When used to transport skiers, funitels are a fast way to get to a higher altitude. However, because skis or snowboard have to be taken off and held during the trip, and because of the (usual) absence of seats, funitels can sometimes be uncomfortable for long trips, in the same way other large gondolas can be. Funitels combine a short time between successive cabins with a high capacity (20-30 people[1]) per cabin. Funitels are able to tolerate higher wind speeds than classic gondola lifts because they are clamped to two steel cables instead of one.

Engineering[edit]

Funitel tower at Val Thorens (Savoie, France)

A funitel consists of one or two loops of cable strung between two terminals over intermediate towers. In order to maximize the stability of the passenger cabins, the cables are arranged in two pairs moving in separate directions. Although it might appear that there are four cables in total, most of the time they are all connected as a single, long loop.

Base terminal seen from funitel cabin at Verbier, Switzerland
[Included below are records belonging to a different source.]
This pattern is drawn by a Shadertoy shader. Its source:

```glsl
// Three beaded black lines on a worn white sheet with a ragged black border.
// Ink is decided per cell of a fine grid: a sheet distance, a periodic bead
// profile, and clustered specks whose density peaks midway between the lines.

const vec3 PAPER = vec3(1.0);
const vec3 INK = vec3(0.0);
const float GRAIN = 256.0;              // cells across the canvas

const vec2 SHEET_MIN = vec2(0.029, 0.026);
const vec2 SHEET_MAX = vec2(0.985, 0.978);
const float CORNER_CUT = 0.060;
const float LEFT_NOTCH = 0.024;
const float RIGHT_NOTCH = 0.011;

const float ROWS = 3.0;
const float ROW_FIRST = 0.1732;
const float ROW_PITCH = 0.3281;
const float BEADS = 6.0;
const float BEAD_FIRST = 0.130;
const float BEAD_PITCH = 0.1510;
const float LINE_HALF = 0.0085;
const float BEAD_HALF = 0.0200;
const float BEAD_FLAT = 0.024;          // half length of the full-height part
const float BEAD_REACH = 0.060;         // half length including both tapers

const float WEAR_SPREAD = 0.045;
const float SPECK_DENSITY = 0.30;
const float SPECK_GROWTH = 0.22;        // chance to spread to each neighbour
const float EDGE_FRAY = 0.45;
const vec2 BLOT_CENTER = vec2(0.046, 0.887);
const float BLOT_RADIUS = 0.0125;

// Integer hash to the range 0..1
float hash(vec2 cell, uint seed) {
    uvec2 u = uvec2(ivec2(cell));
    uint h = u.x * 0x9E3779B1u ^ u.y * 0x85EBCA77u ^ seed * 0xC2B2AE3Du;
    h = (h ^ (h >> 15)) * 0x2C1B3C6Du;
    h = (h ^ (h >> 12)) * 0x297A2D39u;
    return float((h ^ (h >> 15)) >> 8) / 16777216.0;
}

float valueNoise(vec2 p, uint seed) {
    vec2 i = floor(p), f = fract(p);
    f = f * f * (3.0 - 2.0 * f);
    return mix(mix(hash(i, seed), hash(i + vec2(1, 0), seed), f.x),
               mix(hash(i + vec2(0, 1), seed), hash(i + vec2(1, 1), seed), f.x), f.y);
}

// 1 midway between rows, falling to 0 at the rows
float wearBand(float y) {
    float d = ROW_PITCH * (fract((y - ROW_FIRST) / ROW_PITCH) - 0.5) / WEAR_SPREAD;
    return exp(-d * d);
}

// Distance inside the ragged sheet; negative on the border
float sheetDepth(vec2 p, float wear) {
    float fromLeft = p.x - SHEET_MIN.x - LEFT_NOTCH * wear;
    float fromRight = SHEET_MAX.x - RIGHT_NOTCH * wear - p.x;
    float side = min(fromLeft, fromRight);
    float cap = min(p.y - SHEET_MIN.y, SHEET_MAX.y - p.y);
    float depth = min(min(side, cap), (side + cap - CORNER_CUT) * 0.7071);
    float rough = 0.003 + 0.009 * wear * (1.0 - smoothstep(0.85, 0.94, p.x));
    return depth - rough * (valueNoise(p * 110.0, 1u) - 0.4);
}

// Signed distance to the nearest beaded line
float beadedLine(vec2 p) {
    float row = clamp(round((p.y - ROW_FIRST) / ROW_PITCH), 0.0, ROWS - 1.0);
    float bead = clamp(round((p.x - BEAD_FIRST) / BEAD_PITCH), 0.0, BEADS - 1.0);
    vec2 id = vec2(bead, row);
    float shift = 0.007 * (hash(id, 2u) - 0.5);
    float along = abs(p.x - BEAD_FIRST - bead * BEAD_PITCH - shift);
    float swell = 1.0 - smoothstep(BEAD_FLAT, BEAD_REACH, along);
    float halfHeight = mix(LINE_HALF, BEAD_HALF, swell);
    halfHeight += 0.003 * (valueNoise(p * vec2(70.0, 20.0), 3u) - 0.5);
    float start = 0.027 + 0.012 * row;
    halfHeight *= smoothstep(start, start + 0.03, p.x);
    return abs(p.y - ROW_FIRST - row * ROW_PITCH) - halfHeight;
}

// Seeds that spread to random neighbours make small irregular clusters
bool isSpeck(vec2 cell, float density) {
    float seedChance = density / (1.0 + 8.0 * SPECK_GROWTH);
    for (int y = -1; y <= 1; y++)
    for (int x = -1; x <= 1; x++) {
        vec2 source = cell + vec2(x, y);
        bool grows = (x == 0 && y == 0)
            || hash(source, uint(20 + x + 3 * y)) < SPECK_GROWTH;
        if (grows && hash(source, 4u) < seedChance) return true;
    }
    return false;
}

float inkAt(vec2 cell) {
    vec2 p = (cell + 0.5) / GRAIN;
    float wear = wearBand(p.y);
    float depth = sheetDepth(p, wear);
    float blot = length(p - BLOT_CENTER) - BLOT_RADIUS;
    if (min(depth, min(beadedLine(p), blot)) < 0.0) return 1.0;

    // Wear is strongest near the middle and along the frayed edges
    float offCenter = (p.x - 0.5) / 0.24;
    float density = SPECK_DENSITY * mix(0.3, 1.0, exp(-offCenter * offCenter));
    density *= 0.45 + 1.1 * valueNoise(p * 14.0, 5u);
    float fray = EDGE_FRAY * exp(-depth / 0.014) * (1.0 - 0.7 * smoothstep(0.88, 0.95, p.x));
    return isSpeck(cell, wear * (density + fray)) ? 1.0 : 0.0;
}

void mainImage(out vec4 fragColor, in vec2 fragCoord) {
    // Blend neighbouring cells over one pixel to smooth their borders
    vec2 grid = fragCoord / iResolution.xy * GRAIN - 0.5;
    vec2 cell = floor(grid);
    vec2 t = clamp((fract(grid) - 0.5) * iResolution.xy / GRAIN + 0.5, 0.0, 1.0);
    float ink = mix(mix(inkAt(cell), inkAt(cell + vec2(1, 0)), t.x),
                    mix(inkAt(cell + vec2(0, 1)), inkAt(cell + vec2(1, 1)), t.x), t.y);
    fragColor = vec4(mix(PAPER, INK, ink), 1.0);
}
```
The passenger cabins are connected to a pair of cables with four spring-loaded grips (two to each cable). Because the cable runs at a speed faster than that at which most people would care to board or disembark, the cabins must be slowed down while in the terminals to allow skiers to get on and off. This is accomplished by detaching the cabin from the cable and slowing it down with progressively slower rotating tires mounted on the ceiling of the terminal. Once the cabin has reached a speed at which it is safe to load or unload passengers, the cabin is moved about the end turnaround by tires mounted on the floor. The cabin is then accelerated to line speed with a second set of rotating tires.

How the funitel cables are driven and where the cars would attach/detach

History[edit]

The first funitel was constructed in Val-Thorens, 1990, by Denis Creissel and enterprises Reel and Städeli-Lift. The first funitel constructed outside of Europe was the one in Montmorency Falls, Canada, 1993.[2]

List of funitels[edit]

Hakone Ropeway
Squaw Valley Funitel

Andorra[edit]

Austria[edit]

Canada[edit]

France[edit]

Greece[edit]

Japan[edit]

Slovakia[edit]

Sweden[edit]

Switzerland[edit]

United States[edit]

See also[edit]

References[edit]

External links[edit]